§ EXERCISE INSTRUCTIONS: Copy every line from the data below in which the string "rect" can be found.

Collected data:
★ ★ ★

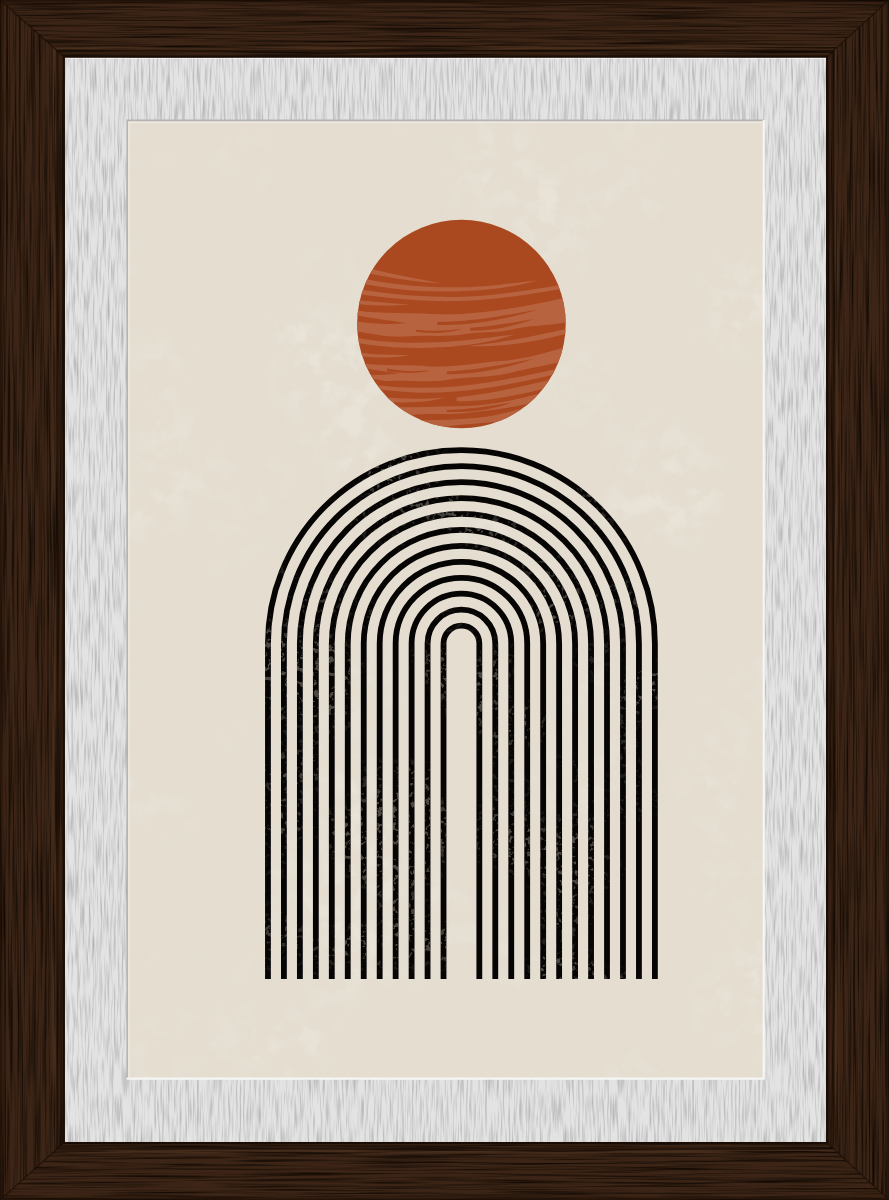
<!DOCTYPE html>
<html lang="en">
<head>
<meta charset="utf-8">
<title>Sun and Arch, framed print</title>
<style>
  :root {
    --wood: #3c2516;
    --wood-deep: #241308;
    --wood-light: #4a2f1d;
    --wood-line: #1b0d06;
    --mat: #e3e3e3;
    --mat-edge: #f6f6f4;
    --mat-shade: #b4b3ae;
    --paper: #e4ddd0;
    --paper-light: #eee9e1;
    --sun: #aa491f;
    --sun-streak: #b86340;
    --ink: #060504;
  }
  html, body { margin: 0; padding: 0; overflow: hidden; background: var(--wood); }
  .canvas { width: 889px; height: 1200px; overflow: hidden; }
  .canvas svg { display: block; width: 889px; height: 1200px; }
  .stop-outer { stop-color: var(--wood-deep); }
  .stop-face { stop-color: var(--wood); }
  .stop-ridge { stop-color: var(--wood-light); }
  .mitre { stroke: var(--wood-line); stroke-width: 1.2; fill: none; opacity: .75; }
  .mat { fill: var(--mat); }
  .paper { fill: var(--paper); }
  .paper-wear { flood-color: var(--paper-light); }
  .ink-wear { flood-color: #a9a196; }
  .sun-disc { fill: var(--sun); }
  .sun-streaks { fill: var(--sun-streak); }
  .arches { fill: none; stroke: var(--ink); stroke-width: 6; }
</style>
</head>
<body>
<main class="canvas">
<svg viewBox="0 0 919 1241" preserveAspectRatio="none" role="img" aria-label="Abstract print of a rust sun above twelve black arches, in a dark wooden frame with a pale mat">
  <defs>
    <linearGradient id="face-left" x1="0" x2="1" y1="0" y2="0">
      <stop class="stop-outer" offset="0"/><stop class="stop-face" offset=".07"/>
      <stop class="stop-face" offset=".78"/><stop class="stop-ridge" offset=".85"/>
      <stop class="stop-outer" offset=".88"/><stop class="stop-face" offset=".93"/>
      <stop class="stop-outer" offset="1"/>
    </linearGradient>
    <linearGradient id="face-right" href="#face-left" x1="1" x2="0" y1="0" y2="0"/>
    <linearGradient id="face-top" href="#face-left" x1="0" x2="0" y1="0" y2="1"/>
    <linearGradient id="face-bottom" href="#face-left" x1="0" x2="0" y1="1" y2="0"/>

    <filter id="grain-vertical" x="0" y="0" width="1" height="1" color-interpolation-filters="sRGB">
      <feTurbulence type="fractalNoise" baseFrequency=".45 .008" numOctaves="3" seed="4"/>
      <feColorMatrix values="0 0 0 0 .06  0 0 0 0 .03  0 0 0 0 .01  2.2 0 0 0 -.92"/>
      <feComposite in2="SourceAlpha" operator="in" result="grain"/>
      <feMerge><feMergeNode in="SourceGraphic"/><feMergeNode in="grain"/></feMerge>
    </filter>
    <filter id="grain-horizontal" x="0" y="0" width="1" height="1" color-interpolation-filters="sRGB">
      <feTurbulence type="fractalNoise" baseFrequency=".008 .45" numOctaves="3" seed="7"/>
      <feColorMatrix values="0 0 0 0 .06  0 0 0 0 .03  0 0 0 0 .01  2.2 0 0 0 -.92"/>
      <feComposite in2="SourceAlpha" operator="in" result="grain"/>
      <feMerge><feMergeNode in="SourceGraphic"/><feMergeNode in="grain"/></feMerge>
    </filter>
    <filter id="mat-weave" x="0" y="0" width="1" height="1" color-interpolation-filters="sRGB">
      <feTurbulence type="fractalNoise" baseFrequency=".5 .03" numOctaves="2" seed="11"/>
      <feColorMatrix values="0 0 0 0 .45  0 0 0 0 .45  0 0 0 0 .46  .9 0 0 0 -.38" result="fibres"/>
      <feMerge><feMergeNode in="SourceGraphic"/><feMergeNode in="fibres"/></feMerge>
    </filter>
    <filter id="paper-texture" x="0" y="0" width="1" height="1" color-interpolation-filters="sRGB">
      <feTurbulence type="fractalNoise" baseFrequency=".007" numOctaves="2" seed="21"/>
      <feColorMatrix values="0 0 0 0 1  0 0 0 0 1  0 0 0 0 1  4 0 0 0 -1.85" result="patches"/>
      <feTurbulence type="fractalNoise" baseFrequency=".045" numOctaves="4" seed="9"/>
      <feColorMatrix values="0 0 0 0 1  0 0 0 0 1  0 0 0 0 1  5 0 0 0 -2.2"/>
      <feComposite in2="patches" operator="in" result="wear"/>
      <feFlood class="paper-wear" flood-opacity=".42"/>
      <feComposite in2="wear" operator="in" result="tint"/>
      <feMerge><feMergeNode in="SourceGraphic"/><feMergeNode in="tint"/></feMerge>
    </filter>
    <filter id="ink-texture" filterUnits="userSpaceOnUse" x="260" y="450" width="434" height="575" color-interpolation-filters="sRGB">
      <feTurbulence type="fractalNoise" baseFrequency=".011" numOctaves="2" seed="31"/>
      <feColorMatrix values="0 0 0 0 1  0 0 0 0 1  0 0 0 0 1  5 0 0 0 -2.25" result="patches"/>
      <feTurbulence type="fractalNoise" baseFrequency=".2" numOctaves="3" seed="14"/>
      <feColorMatrix values="0 0 0 0 1  0 0 0 0 1  0 0 0 0 1  10 0 0 0 -5.5"/>
      <feComposite in2="patches" operator="in" result="wear"/>
      <feFlood class="ink-wear" flood-opacity=".42"/>
      <feComposite in2="wear" operator="in"/>
      <feComposite in2="SourceAlpha" operator="in" result="flecks"/>
      <feMerge><feMergeNode in="SourceGraphic"/><feMergeNode in="flecks"/></feMerge>
    </filter>

    <clipPath id="sun-clip"><circle cx="477" cy="335" r="107.8"/></clipPath>
  </defs>

  <g id="mat">
    <rect class="mat" x="66" y="58" width="789" height="1124" filter="url(#mat-weave)"/>
    <rect x="67" y="59" width="787" height="2" fill="#fff" opacity=".5"/>
  </g>

  <g id="print">
    <rect class="paper" x="132" y="125" width="657" height="990" filter="url(#paper-texture)"/>

    <g id="sun">
      <circle class="sun-disc" cx="477" cy="335" r="107.8"/>
      <g class="sun-streaks" clip-path="url(#sun-clip)">
        <path d="M380 277C402 283 428 288 456 293C432 292 402 287 378 282Z"/>
        <path d="M376 288C400 294 440 298 482 297C512 296 532 292 556 290C534 296 508 300 480 301C440 303 402 299 372 293Z"/>
        <path d="M370 299C394 303 420 306 452 307C490 308 526 304 584 294L585 298C548 304 520 309 484 311C440 313 400 308 368 304Z"/>
        <path d="M368 310C384 312 402 313 424 315C404 317 386 316 366 314Z"/>
        <path d="M368 321C392 325 424 323 452 325C492 326 540 318 588 307L588 333C566 337 548 336 528 341C512 345 496 342 478 346C456 349 438 346 420 348C400 349 384 345 366 342L366 332C384 335 402 336 420 334C400 331 384 329 368 326Z"/>
        <path d="M368 349C392 354 420 355 452 354C482 353 504 349 532 346C510 353 484 358 456 359C424 361 392 359 367 354Z"/>
        <path d="M484 358C520 354 552 348 586 340L586 345C556 353 524 359 484 358Z"/>
        <path d="M369 364C386 367 404 367 424 367C408 370 388 371 369 368Z"/>
        <path d="M370 375C396 380 420 376 444 379C476 380 498 374 522 373C546 371 562 365 586 359L584 373C562 379 548 380 526 386C504 391 484 389 462 393C442 396 420 393 404 394C392 394 382 390 372 388C388 388 400 388 412 386C396 384 382 382 370 379Z"/>
        <path d="M376 396C402 401 436 402 468 400C500 397 532 391 578 381L574 387C540 395 506 402 470 405C434 408 404 405 378 400Z"/>
        <path d="M386 409C410 413 436 413 460 411C444 416 412 418 390 414Z"/>
        <path d="M472 411C506 408 536 400 568 393L562 402C534 409 506 415 472 415Z"/>
        <path d="M394 419C420 423 452 420 484 420C510 419 534 413 558 407L548 417C526 422 510 424 490 426C464 430 446 427 428 429C416 429 408 426 400 423Z"/>
        <path d="M414 433C440 436 466 434 494 432C512 430 526 426 542 422L522 435C500 438 480 438 462 441C446 440 430 438 414 433Z"/>
      </g>
      <g class="sun-disc" clip-path="url(#sun-clip)">
        <path d="M452 333C486 333 520 327 556 320C524 330 488 337 452 336Z"/>
        <path d="M486 339C506 338 528 334 552 330C530 338 508 342 486 342Z"/>
        <path d="M430 341C446 343 462 342 478 340C462 345 446 345 430 343Z"/>
        <path d="M462 384C492 383 520 377 552 371C524 381 494 387 462 387Z"/>
        <path d="M400 381C416 384 432 384 446 383C432 387 414 386 400 384Z"/>
        <path d="M462 424C486 423 508 420 530 416C508 424 484 427 462 426Z"/>
      </g>
    </g>

    <g id="arches" class="arches" filter="url(#ink-texture)">
      <path d="M277 1012.500V665.500A200 200 0 0 1 677 665.500V1012.500"/>
      <path d="M293.500 1012.500V665.500A183.500 183.500 0 0 1 660.500 665.500V1012.500"/>
      <path d="M310 1012.500V665.500A167 167 0 0 1 644 665.500V1012.500"/>
      <path d="M326.500 1012.500V665.500A150.500 150.500 0 0 1 627.500 665.500V1012.500"/>
      <path d="M343 1012.500V665.500A134 134 0 0 1 611 665.500V1012.500"/>
      <path d="M359.500 1012.500V665.500A117.500 117.500 0 0 1 594.500 665.500V1012.500"/>
      <path d="M376 1012.500V665.500A101 101 0 0 1 578 665.500V1012.500"/>
      <path d="M392.500 1012.500V665.500A84.500 84.500 0 0 1 561.500 665.500V1012.500"/>
      <path d="M409 1012.500V665.500A68 68 0 0 1 545 665.500V1012.500"/>
      <path d="M425.500 1012.500V665.500A51.500 51.500 0 0 1 528.500 665.500V1012.500"/>
      <path d="M442 1012.500V665.500A35 35 0 0 1 512 665.500V1012.500"/>
      <path d="M458.500 1012.500V665.500A18.500 18.500 0 0 1 495.500 665.500V1012.500"/>
    </g>
  </g>

  <g id="mat-bevel" fill="none" stroke-width="1.600">
    <path d="M131.500 1115V124.500H789" stroke="var(--mat-shade)"/>
    <path d="M133.500 1114V126.500H788" stroke="var(--mat-edge)" opacity=".5"/>
    <path d="M789.500 124V1115.500H131" stroke="var(--mat-edge)" stroke-width="2.200"/>
  </g>

  <g id="frame">
    <polygon points="0,0 919,0 854,59.500 67,59.500" fill="url(#face-top)" filter="url(#grain-horizontal)"/>
    <polygon points="0,1241 919,1241 854,1181 67,1181" fill="url(#face-bottom)" filter="url(#grain-horizontal)"/>
    <polygon points="0,0 67,59.500 67,1181 0,1241" fill="url(#face-left)" filter="url(#grain-vertical)"/>
    <polygon points="919,0 854,59.500 854,1181 919,1241" fill="url(#face-right)" filter="url(#grain-vertical)"/>
    <path class="mitre" d="M0 0L67 59.500M919 0L854 59.500M0 1241L67 1181M919 1241L854 1181"/>
    <rect x="66" y="58.500" width="789" height="1123.500" fill="none" stroke="var(--wood-line)" stroke-width="2"/>
  </g>
</svg>
</main>
</body>
</html>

★ ★ ★

§ YOUR SOLUTION:
    <rect class="mat" x="66" y="58" width="789" height="1124" filter="url(#mat-weave)"/>
    <rect x="67" y="59" width="787" height="2" fill="#fff" opacity=".5"/>
    <rect class="paper" x="132" y="125" width="657" height="990" filter="url(#paper-texture)"/>
    <rect x="66" y="58.500" width="789" height="1123.500" fill="none" stroke="var(--wood-line)" stroke-width="2"/>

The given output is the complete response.